(Pictures paired with source code)
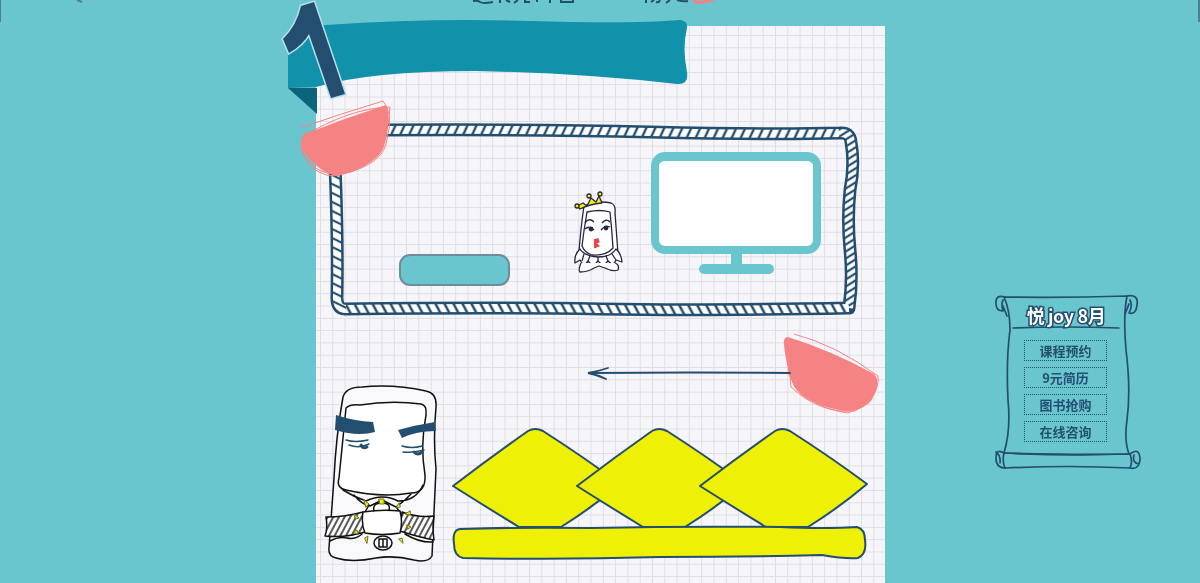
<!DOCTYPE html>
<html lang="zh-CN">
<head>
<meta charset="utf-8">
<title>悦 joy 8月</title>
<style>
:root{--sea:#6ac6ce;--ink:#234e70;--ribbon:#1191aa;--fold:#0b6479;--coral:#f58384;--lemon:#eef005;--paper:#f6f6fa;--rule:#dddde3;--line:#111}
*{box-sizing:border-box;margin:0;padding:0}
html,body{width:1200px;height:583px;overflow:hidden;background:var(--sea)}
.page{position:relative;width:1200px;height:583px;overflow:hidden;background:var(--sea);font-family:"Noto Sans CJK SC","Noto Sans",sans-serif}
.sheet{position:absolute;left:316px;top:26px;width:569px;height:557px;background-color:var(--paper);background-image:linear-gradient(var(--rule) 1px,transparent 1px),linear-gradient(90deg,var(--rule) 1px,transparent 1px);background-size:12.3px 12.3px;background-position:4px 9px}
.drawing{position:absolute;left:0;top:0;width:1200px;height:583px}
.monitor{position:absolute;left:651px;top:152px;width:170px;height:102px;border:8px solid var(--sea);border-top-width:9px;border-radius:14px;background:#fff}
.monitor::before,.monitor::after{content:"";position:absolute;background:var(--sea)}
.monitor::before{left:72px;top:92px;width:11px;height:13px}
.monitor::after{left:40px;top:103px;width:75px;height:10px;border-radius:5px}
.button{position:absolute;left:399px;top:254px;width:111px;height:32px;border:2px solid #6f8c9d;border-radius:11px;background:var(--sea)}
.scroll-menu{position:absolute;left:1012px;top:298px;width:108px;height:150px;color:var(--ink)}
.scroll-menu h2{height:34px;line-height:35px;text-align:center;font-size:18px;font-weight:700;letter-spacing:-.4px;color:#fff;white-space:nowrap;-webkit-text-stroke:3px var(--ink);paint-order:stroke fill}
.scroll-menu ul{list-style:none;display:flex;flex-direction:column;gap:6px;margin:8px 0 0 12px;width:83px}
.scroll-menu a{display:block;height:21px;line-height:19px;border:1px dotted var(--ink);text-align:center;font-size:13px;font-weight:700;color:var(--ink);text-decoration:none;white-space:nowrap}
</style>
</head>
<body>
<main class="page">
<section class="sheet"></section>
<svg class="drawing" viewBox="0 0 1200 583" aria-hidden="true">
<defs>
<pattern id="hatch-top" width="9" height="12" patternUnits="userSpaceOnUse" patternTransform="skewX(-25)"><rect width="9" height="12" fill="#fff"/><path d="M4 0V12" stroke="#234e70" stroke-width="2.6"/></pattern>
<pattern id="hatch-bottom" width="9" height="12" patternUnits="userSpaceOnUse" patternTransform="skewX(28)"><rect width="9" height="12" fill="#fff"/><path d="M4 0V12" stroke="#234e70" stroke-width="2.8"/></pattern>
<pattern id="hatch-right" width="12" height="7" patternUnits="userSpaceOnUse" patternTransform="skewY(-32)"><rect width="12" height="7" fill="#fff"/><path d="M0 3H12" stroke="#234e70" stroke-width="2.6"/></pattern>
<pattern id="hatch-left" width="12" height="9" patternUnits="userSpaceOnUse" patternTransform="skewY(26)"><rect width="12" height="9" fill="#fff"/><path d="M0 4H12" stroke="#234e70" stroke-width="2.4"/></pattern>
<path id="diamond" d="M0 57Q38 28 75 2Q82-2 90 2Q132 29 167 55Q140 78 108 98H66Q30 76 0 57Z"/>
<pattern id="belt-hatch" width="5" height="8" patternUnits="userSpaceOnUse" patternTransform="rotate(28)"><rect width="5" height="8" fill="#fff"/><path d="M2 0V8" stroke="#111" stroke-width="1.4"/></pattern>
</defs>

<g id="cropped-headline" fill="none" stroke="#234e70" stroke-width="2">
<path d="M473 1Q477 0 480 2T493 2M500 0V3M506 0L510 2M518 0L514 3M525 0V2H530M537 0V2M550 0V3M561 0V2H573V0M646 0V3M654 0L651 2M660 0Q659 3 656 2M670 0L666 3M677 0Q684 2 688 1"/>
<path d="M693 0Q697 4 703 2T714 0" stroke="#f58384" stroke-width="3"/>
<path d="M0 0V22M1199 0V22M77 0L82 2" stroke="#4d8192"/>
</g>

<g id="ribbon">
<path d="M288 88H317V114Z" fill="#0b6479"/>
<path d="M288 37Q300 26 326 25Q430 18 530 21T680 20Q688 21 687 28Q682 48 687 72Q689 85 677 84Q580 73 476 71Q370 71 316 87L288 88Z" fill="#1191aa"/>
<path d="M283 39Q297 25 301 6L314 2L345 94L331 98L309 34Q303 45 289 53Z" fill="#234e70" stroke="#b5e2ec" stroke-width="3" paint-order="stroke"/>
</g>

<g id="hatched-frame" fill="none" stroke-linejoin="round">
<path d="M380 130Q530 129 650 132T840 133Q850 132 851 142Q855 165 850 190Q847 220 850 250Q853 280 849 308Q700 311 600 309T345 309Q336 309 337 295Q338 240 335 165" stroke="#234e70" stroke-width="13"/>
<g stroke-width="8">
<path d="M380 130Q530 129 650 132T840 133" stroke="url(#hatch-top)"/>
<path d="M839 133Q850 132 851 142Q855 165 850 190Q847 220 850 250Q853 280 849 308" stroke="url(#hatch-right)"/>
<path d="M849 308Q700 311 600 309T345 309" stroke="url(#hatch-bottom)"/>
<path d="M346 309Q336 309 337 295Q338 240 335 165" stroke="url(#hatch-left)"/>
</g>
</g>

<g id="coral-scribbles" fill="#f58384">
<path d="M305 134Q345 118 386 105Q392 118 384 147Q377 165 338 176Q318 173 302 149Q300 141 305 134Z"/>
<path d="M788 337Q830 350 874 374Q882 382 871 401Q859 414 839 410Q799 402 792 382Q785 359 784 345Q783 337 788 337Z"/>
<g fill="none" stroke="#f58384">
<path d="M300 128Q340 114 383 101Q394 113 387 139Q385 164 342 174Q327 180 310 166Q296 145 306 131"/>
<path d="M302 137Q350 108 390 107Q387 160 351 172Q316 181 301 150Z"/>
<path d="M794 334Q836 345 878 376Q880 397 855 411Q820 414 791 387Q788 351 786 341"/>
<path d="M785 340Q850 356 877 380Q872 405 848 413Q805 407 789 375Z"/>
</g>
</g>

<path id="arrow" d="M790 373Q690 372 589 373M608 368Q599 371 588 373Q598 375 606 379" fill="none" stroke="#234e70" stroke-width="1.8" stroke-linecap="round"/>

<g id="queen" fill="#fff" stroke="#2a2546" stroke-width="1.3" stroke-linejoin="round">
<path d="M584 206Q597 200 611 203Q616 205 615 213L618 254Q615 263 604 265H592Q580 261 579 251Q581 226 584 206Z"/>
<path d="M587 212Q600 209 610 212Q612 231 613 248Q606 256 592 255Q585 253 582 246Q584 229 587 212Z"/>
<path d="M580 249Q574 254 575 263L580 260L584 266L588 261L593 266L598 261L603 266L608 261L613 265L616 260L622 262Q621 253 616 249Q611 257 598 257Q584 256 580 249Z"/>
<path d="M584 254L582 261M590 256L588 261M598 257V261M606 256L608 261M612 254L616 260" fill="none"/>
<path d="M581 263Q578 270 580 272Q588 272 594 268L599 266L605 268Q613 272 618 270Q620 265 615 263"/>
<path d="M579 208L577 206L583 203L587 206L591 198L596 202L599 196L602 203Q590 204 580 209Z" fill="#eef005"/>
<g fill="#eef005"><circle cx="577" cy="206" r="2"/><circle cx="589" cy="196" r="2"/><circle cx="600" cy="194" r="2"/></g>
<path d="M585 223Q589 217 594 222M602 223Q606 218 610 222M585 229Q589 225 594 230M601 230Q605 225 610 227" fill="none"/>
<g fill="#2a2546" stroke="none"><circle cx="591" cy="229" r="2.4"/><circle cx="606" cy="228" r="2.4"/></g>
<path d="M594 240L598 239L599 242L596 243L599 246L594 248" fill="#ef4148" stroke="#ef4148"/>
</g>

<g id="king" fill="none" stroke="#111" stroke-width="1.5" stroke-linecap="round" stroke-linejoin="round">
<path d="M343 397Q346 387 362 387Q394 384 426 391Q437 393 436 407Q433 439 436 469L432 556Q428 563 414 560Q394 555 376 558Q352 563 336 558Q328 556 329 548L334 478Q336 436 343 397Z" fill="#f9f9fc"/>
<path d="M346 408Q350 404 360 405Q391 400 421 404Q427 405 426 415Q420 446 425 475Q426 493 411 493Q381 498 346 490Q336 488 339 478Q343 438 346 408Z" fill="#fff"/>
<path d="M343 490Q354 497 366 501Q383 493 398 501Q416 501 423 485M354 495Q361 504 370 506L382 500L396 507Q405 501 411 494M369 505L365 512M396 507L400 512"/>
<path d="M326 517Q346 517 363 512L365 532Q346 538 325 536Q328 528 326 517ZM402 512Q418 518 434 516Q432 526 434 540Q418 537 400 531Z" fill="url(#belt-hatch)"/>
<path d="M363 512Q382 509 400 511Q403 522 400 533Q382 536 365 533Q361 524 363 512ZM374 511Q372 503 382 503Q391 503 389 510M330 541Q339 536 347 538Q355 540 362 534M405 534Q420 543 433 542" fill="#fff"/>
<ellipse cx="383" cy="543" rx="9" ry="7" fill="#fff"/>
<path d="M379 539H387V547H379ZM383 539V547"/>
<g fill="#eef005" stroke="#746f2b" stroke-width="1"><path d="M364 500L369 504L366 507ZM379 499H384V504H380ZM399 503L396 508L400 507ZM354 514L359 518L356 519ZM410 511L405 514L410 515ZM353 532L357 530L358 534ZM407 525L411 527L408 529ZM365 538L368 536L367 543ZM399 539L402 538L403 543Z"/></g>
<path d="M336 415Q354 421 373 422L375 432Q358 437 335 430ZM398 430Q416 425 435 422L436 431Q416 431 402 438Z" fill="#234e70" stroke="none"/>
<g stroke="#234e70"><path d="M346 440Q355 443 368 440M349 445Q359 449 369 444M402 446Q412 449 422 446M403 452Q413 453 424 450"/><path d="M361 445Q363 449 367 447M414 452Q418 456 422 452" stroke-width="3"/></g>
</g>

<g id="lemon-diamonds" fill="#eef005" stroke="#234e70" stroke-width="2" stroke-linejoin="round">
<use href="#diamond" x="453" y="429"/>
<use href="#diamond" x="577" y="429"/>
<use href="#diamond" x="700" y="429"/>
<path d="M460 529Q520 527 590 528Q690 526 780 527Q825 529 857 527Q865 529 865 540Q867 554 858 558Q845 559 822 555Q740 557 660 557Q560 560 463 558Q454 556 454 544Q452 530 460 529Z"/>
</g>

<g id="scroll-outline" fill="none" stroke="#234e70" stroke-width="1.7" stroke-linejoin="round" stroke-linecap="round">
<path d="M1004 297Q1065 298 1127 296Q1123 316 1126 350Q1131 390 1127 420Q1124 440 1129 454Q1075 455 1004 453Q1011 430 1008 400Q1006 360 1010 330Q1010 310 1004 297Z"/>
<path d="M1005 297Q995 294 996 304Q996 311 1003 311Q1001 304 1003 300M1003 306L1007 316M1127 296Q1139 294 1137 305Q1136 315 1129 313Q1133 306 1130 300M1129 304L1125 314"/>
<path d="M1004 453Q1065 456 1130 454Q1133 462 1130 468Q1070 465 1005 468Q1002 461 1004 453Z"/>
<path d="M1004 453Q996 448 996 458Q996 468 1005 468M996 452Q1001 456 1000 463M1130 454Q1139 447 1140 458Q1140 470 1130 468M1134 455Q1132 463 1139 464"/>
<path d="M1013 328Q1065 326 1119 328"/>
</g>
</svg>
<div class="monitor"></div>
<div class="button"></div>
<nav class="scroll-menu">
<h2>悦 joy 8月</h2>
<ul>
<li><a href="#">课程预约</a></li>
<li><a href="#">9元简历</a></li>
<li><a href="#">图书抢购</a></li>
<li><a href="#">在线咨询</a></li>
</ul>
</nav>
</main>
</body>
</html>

...

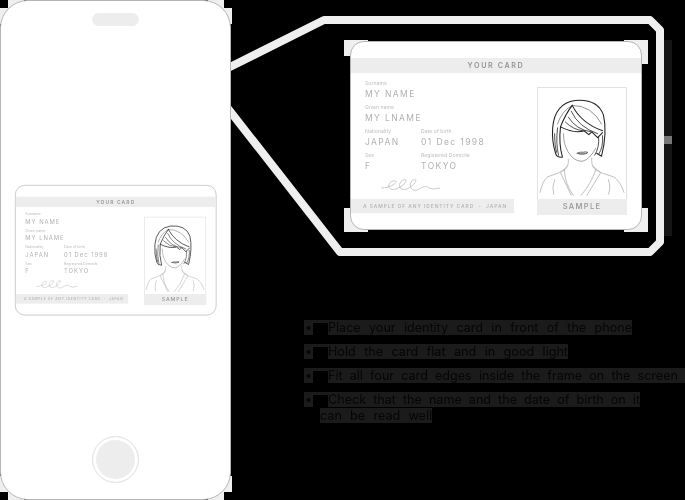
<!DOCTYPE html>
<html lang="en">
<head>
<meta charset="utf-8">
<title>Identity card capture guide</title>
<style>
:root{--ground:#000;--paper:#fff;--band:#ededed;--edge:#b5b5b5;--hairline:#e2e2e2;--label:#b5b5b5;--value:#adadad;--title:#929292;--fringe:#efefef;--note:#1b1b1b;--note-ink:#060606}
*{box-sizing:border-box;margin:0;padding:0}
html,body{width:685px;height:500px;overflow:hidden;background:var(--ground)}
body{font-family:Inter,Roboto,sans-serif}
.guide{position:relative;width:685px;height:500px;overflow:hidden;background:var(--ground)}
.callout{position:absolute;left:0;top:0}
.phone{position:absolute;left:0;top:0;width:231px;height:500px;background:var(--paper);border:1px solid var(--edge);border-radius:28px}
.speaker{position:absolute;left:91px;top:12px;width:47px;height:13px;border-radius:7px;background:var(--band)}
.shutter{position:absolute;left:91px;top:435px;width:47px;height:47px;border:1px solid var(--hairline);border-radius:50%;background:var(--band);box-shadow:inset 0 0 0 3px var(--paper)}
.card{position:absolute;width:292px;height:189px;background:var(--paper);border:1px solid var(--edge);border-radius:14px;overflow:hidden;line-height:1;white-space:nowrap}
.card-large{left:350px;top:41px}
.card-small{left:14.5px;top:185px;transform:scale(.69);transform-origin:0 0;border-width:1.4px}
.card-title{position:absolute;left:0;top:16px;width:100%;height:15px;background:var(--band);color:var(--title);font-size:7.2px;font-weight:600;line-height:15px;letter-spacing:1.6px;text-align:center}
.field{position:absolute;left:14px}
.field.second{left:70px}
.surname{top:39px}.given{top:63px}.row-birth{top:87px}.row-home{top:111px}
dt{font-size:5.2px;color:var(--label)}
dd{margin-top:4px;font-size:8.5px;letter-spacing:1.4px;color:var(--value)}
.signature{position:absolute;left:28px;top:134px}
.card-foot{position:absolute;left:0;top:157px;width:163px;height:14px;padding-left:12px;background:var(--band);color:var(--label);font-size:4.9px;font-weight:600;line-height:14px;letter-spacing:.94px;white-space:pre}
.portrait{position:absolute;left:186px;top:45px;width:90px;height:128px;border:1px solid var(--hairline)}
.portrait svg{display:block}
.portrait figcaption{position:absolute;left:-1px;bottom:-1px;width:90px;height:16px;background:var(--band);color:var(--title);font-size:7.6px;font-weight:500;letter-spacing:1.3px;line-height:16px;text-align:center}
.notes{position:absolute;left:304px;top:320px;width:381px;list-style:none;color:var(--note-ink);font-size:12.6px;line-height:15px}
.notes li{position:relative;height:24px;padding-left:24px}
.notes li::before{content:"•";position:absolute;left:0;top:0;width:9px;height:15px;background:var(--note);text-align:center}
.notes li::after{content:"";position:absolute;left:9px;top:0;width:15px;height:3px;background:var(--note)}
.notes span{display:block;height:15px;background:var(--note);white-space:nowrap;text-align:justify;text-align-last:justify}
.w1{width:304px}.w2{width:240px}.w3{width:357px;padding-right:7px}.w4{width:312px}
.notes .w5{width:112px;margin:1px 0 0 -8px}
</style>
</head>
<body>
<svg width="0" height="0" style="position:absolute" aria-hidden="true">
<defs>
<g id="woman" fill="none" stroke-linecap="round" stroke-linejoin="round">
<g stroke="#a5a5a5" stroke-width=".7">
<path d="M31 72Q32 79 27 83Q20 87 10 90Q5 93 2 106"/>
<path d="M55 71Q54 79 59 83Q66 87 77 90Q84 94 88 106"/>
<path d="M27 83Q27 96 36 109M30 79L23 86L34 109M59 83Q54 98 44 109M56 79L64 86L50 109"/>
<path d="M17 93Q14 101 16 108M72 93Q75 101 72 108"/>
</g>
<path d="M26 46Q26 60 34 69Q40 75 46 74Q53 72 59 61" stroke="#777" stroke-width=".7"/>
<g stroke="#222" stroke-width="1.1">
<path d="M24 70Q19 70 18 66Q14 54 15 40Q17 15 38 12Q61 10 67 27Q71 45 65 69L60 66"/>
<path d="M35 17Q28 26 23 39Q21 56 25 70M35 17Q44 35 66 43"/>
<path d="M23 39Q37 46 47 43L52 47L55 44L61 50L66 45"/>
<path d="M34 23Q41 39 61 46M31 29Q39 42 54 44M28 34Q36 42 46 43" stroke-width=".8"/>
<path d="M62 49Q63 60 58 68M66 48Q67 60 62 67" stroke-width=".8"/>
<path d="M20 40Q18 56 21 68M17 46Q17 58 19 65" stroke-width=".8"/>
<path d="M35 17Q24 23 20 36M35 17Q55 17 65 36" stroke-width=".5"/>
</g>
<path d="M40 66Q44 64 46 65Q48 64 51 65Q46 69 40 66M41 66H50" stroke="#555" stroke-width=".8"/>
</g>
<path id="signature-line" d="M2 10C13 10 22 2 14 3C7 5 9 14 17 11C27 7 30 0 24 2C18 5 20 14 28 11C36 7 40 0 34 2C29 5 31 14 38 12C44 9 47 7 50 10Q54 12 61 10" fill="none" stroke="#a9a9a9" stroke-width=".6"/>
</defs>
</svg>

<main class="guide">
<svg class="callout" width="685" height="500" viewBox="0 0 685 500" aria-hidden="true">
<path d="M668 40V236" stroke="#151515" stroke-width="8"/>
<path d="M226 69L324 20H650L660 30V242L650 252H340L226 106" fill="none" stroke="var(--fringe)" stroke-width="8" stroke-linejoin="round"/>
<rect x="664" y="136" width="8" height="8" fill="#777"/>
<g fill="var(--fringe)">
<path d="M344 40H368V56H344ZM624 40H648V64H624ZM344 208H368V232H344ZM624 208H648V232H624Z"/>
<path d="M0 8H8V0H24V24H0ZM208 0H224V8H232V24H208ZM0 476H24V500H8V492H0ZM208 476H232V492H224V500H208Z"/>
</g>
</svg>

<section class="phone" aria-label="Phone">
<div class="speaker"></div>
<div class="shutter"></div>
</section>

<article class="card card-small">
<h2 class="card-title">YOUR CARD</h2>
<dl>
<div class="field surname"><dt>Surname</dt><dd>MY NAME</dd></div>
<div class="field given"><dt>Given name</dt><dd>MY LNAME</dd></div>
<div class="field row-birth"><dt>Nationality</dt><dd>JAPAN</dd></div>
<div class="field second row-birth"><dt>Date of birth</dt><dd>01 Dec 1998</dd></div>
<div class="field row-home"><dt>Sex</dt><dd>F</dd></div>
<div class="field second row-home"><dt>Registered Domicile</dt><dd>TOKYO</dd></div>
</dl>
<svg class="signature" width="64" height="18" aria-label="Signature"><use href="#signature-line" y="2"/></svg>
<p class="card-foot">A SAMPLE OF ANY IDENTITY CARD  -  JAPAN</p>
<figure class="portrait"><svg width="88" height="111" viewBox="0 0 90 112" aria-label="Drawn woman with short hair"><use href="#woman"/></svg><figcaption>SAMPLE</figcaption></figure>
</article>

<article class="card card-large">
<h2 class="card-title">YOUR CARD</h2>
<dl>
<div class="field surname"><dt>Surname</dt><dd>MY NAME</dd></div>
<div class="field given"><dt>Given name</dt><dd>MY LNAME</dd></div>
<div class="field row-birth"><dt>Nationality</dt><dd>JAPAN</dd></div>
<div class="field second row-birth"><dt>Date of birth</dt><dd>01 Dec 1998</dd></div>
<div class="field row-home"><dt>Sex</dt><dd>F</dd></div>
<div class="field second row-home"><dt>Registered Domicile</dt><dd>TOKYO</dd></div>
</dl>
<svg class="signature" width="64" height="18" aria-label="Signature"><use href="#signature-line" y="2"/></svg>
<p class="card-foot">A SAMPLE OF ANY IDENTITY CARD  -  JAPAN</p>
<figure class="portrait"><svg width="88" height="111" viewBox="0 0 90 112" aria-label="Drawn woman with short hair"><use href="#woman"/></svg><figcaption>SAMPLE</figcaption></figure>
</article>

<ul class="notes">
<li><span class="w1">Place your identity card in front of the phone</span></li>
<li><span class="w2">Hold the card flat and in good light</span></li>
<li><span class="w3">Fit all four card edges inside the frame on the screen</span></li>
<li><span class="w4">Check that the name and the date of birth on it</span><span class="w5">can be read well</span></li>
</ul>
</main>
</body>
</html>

▶ **Assignment**
If a line in the entries includes the word "font", copy that line out.

▶ **Reply**
.page{position:relative;width:1200px;height:583px;overflow:hidden;background:var(--sea);font-family:"Noto Sans CJK SC","Noto Sans",sans-serif}
.scroll-menu h2{height:34px;line-height:35px;text-align:center;font-size:18px;font-weight:700;letter-spacing:-.4px;color:#fff;white-space:nowrap;-webkit-text-stroke:3px var(--ink);paint-order:stroke fill}
.scroll-menu a{display:block;height:21px;line-height:19px;border:1px dotted var(--ink);text-align:center;font-size:13px;font-weight:700;color:var(--ink);text-decoration:none;white-space:nowrap}
body{font-family:Inter,Roboto,sans-serif}
.card-title{position:absolute;left:0;top:16px;width:100%;height:15px;background:var(--band);color:var(--title);font-size:7.2px;font-weight:600;line-height:15px;letter-spacing:1.6px;text-align:center}
dt{font-size:5.2px;color:var(--label)}
dd{margin-top:4px;font-size:8.5px;letter-spacing:1.4px;color:var(--value)}
.card-foot{position:absolute;left:0;top:157px;width:163px;height:14px;padding-left:12px;background:var(--band);color:var(--label);font-size:4.9px;font-weight:600;line-height:14px;letter-spacing:.94px;white-space:pre}
.portrait figcaption{position:absolute;left:-1px;bottom:-1px;width:90px;height:16px;background:var(--band);color:var(--title);font-size:7.6px;font-weight:500;letter-spacing:1.3px;line-height:16px;text-align:center}
.notes{position:absolute;left:304px;top:320px;width:381px;list-style:none;color:var(--note-ink);font-size:12.6px;line-height:15px}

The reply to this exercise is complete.